Why are downy woodpeckers called “downy”? While I may not know where hairy woodpeckers get their name, the source of this bird’s English name is much clearer. Just look at the downy tufts around the base of her beak and billowing out from beneath her wings. Males have the same downy feathers, and also a little red dot at the back of their head.
Ignoring the down, downy woodpeckers look much like miniature versions of hairy woodpeckers. Both species are members of the same genus, Picoides. Downy woodpeckers are Picoides pubescens and hairy woodpeckers are Picoides villosus. In a rarity for scientific nomenclature, their Latin names mean pretty much the same thing as their English names. Picoides comes from picus, which means “woodpecker”; pubescens and vollusus come from different Latin root words for hair.
Downy woodpeckers are the smallest woodpecker I see on a regular basis, just about the size of a sparrow. When it’s cloudy and gray like today, it can be a challenge to identify them. It fact, I first mistook the one I saw this afternoon for a sparrow or other little brown job, because it was sitting on a bare branch and I couldn’t make out its distinctive black-and-white pattern against the glare of the cloudy sky. When the downy woodpecker began to hop toward the trunk, I began to suspect its true identity, and finally when it was next to the truck I got a better look and saw that it was most definitely not a sparrow.
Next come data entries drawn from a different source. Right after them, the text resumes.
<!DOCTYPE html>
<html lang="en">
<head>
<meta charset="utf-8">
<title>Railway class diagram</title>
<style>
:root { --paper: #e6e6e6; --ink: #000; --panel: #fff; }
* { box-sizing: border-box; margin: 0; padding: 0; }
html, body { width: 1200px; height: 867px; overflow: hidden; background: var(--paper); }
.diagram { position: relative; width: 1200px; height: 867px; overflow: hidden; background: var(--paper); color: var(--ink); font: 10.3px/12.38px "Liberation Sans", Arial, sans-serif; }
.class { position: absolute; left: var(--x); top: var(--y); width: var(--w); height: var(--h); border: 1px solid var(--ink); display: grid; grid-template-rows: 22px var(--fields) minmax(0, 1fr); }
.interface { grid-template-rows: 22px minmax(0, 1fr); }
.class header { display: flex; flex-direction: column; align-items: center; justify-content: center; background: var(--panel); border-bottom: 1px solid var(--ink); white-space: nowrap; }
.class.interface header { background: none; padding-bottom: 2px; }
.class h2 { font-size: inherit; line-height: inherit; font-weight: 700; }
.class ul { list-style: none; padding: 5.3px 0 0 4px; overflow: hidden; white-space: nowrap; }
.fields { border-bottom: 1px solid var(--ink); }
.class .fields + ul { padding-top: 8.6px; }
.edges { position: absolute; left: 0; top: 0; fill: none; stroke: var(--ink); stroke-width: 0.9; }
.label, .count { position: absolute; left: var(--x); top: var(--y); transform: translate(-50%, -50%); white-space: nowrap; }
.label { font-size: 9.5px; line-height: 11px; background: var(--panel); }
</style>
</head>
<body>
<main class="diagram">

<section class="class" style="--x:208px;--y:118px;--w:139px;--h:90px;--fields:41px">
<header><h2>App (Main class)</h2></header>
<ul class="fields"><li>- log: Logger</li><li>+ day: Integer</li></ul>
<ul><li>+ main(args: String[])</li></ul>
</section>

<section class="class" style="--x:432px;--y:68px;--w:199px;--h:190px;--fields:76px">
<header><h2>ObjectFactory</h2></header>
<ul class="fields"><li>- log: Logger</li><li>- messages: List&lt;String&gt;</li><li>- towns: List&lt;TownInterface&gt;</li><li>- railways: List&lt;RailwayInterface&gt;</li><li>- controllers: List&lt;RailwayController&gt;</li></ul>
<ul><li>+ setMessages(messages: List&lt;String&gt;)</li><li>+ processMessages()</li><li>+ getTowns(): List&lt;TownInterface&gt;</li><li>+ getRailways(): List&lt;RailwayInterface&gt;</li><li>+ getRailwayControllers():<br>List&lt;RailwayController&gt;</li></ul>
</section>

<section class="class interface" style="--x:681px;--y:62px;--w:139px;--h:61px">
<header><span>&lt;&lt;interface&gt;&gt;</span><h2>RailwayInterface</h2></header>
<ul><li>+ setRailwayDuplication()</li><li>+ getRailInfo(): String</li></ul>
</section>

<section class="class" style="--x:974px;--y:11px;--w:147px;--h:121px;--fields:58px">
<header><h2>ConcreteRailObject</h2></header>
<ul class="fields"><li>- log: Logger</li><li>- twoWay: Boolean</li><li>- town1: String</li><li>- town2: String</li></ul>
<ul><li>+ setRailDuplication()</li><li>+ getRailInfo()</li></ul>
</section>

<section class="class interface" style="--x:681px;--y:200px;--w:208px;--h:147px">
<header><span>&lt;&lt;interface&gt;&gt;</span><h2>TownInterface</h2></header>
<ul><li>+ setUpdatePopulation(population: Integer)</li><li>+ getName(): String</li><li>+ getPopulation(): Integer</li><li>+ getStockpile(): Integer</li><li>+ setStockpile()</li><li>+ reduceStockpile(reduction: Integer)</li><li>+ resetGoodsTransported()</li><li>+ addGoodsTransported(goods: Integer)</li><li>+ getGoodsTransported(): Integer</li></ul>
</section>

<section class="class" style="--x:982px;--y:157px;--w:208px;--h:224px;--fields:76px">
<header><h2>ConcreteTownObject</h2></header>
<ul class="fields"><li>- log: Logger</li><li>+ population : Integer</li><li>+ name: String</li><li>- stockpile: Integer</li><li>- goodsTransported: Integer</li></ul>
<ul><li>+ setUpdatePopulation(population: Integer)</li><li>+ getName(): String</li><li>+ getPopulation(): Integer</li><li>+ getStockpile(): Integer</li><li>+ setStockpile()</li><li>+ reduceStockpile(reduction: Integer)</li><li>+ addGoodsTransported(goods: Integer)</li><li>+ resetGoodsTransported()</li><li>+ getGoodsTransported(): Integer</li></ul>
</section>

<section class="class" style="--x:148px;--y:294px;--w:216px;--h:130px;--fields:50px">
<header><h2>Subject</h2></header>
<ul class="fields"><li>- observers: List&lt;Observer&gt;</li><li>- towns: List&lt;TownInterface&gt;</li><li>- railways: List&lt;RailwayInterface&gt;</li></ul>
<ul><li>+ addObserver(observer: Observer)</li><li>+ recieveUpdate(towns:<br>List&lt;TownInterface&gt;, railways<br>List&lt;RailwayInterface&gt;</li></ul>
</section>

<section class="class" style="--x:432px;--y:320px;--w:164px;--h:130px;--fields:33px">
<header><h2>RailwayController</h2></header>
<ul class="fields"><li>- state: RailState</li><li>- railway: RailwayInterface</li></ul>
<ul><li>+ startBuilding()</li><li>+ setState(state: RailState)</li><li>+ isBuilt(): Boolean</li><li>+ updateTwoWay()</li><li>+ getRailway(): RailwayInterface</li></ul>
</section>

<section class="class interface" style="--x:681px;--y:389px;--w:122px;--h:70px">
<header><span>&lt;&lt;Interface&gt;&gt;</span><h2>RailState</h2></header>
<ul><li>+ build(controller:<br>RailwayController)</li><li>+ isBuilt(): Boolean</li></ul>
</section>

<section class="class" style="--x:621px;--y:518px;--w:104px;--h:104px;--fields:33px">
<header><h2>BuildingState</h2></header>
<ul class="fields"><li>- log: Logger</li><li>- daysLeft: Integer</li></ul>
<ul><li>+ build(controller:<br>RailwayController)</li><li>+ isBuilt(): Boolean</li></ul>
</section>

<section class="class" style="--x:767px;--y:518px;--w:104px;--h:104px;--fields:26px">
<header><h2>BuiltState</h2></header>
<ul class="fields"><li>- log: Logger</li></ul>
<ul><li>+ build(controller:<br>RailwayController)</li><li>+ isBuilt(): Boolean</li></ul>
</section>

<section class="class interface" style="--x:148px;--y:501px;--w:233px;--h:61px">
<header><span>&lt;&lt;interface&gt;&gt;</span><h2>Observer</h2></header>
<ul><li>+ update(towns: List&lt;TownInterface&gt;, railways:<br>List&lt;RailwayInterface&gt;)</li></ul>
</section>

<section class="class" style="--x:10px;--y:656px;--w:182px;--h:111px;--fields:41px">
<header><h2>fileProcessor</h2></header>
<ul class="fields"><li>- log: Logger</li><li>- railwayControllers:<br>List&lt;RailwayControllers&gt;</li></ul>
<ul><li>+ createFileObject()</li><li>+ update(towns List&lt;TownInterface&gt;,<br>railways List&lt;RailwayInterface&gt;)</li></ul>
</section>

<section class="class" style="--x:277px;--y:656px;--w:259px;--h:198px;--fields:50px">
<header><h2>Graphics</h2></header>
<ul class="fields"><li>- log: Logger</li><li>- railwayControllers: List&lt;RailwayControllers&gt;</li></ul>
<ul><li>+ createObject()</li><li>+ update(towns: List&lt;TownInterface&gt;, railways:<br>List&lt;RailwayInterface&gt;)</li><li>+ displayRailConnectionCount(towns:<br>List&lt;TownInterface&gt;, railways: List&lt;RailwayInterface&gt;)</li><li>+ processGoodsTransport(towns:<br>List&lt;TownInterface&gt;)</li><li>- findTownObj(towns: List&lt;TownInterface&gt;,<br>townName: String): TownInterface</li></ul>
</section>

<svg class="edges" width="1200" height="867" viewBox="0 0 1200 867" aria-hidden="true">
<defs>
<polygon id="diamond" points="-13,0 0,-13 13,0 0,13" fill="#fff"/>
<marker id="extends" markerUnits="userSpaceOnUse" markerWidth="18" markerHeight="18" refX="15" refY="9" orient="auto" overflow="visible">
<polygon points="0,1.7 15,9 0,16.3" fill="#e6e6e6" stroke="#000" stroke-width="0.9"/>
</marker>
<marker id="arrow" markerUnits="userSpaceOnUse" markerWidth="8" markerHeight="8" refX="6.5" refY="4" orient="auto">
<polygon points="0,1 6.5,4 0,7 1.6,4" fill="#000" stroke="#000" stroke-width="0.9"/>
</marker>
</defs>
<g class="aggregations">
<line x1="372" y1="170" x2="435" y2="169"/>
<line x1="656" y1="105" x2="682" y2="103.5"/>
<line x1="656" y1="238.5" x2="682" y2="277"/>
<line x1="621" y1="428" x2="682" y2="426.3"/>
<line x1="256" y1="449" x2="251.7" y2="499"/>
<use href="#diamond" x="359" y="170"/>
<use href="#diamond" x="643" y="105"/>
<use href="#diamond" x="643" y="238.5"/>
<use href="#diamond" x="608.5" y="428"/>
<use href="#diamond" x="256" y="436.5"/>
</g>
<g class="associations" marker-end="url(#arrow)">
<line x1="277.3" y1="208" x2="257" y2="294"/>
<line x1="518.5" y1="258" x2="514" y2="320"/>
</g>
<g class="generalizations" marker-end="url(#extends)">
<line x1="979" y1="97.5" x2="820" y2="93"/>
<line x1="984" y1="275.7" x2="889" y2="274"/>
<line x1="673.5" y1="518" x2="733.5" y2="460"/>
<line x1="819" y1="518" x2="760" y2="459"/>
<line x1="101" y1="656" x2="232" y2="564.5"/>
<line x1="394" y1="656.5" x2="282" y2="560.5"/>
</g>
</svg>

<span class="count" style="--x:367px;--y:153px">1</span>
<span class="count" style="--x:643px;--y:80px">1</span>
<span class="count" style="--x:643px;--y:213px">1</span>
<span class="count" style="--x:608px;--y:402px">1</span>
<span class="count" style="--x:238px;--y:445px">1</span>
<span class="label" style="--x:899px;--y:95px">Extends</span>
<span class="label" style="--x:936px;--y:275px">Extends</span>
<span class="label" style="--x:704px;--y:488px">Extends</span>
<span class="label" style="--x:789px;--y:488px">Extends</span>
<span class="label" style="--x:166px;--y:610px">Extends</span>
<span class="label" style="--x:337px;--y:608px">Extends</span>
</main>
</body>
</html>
As I mentioned the other day, they seem to travel in larger groups than the other woodpeckers. I’ve counted as many as ten on one tree before, and with all the flitting around they do, I’ve probably missed a few in my counts. And like most small birds, they are pretty darn adorable.